Ah, well.  We did have a bit of a compensatory up when we first went ashore to look for any signs of the missing boat and stumbled upon an extended family from Santiago, about to enjoy a mid-afternoon repast of lamb roasted over an open fire.  They immediately welcomed us into their gathering, pressing beer and wine on us and insisting we should stay to eat with them.  Quite remarkably hospitable people, whose easy friendship we weren't quite in the mood to enjoy.

Despite whatever lows come your way, it is vitally important on a traveling boat to develop the capacity to just keep going, metaphorically and actually.  When we bought Pelagic, I remember the sellers, Q and Tatty, telling us that even when things just seemed too hard, we should keep going.

They were talking about the work of keeping a traveling boat in good nick, but the same thing applies to this sort of situation.  So the day after we lost the Little Dipper, we picked up the hook and headed down to the fishing town of Quellon.

How Alisa and Elias sail to weather
How Eric does
We had a bit of a bash to windward to get there - two reefs in the main and all that.  But after we'd tacked back towards Chiloé and the wind-against-tide action had mellowed out a bit, Eric recovered his wits enough to point behind us and say, "Look, that volcano is erupting."
See the plume on the left?
And, he was right.  One of the peaks on the horizon was having a grumpy.

Eric was so pleased that he had been the one to spot it.  And for me, it was this powerful moment of realization, a moment that brought home to me how far we've traveled over the last year or so, and what a remarkable place we've reached.  A place where your four-year-old can look over the stern of the family home and spot an erupting volcano in the Andes.

Too cool, that.

And finally, this parting shot.  The Little Dipper in happier days, Amanu Atoll, the Tuamotus, 2014.
Sic transit gloria and all that


  1. I've got to meet this Eric guy someday--or anyone who can both sleep like that and spot erupting volcanoes with nonchalance.
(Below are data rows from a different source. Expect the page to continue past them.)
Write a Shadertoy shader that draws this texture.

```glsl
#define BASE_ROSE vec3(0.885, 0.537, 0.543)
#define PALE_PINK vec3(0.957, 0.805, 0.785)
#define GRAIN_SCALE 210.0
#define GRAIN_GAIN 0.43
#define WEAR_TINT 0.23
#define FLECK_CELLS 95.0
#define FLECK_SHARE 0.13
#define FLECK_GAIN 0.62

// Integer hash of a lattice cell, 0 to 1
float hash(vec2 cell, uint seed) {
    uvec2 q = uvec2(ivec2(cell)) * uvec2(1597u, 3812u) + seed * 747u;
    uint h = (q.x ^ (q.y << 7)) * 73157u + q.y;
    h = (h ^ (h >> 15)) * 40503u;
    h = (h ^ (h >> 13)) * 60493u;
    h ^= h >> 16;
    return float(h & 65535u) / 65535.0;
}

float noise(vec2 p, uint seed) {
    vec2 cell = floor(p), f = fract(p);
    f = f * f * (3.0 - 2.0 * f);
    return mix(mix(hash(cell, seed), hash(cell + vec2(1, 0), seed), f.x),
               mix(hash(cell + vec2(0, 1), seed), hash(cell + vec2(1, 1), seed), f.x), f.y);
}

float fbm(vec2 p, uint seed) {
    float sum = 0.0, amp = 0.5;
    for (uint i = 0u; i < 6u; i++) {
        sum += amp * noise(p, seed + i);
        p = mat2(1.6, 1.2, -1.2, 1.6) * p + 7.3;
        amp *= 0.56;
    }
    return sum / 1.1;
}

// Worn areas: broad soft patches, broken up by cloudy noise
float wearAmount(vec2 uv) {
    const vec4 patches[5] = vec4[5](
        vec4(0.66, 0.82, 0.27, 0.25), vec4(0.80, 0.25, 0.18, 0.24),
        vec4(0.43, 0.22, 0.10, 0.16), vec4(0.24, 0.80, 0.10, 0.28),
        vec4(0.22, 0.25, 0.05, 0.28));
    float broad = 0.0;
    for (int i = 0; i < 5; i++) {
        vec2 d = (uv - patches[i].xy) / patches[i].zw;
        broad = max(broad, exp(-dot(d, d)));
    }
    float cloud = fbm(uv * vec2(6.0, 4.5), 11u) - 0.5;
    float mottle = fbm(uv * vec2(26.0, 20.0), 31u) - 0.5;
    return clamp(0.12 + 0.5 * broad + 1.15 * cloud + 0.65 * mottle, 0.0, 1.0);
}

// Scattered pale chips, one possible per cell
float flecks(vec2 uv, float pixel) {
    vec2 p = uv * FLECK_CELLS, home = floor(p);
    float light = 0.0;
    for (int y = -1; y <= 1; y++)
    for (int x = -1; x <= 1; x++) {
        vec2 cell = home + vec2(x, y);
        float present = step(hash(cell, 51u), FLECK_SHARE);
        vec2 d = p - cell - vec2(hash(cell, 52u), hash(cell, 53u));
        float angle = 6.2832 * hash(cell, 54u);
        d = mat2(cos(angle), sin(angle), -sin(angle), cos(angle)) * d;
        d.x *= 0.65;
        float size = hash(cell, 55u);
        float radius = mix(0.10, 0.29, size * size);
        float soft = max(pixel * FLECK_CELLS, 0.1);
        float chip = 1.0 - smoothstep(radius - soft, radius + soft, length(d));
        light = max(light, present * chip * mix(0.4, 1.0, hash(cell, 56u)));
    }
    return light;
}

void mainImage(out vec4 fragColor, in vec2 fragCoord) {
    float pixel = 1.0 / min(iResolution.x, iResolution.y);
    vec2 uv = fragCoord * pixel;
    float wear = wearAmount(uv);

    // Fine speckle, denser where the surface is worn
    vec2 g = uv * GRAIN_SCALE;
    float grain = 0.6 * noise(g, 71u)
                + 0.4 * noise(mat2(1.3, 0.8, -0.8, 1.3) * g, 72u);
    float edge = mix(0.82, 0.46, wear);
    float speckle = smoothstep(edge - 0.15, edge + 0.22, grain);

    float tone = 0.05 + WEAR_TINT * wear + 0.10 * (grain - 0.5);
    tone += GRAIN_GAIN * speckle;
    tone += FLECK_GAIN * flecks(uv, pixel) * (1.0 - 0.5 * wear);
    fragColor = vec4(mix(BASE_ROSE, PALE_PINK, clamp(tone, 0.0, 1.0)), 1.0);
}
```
Sucks reading about your dinghy loss. I know that vacationers often assume a defensive posture away from home for two weeks, cautioned by guidebooks and whatnot. But we simply can't live in that mindset when traveling is our life and I know that I feel (irresponsibly and increasingly) the opposite. I grew up with a guy who loved to reflect that people are basically honest and who lived accordingly (never locked his car). Thought he was foolish and led many a prank to try and rouse him. Yet, now I feel I've slipped into the same perspective. Weird, but freeing, until some thing is lost, at which point losing that mindset is probably the larger casualty.

    1. Hey Michael - About Eric…well, isn't that the pose everyone wants to assume when they're seasick? And, yeah, I hear you about the freeing feeling of not living in a floating fortress… But there is something, too, about being savvy and tough and a hard mark for predators. Sigh!

  2. Hi guys, we have been following your adventures for a while now and are in awe of where you have got to since we last saw you in Port Davey, Tasmania! Sorry to hear about your dinghy. We have the same one with the sail kit, and RIB, lots of fun. Nice to see you are now making it easier for followers to comment from different platforms. We have started our own website. We would love you to visit! Chris and Wade

    1. Hey yourselves! Great to hear from you, checked out your site and it looks great. Coincidentally, I've got a story coming out in Cruising World some time this year about Port Davey…and it starts with the three of us coming down Mt. Rugby with the clouds of smoke gathering overhead…Mike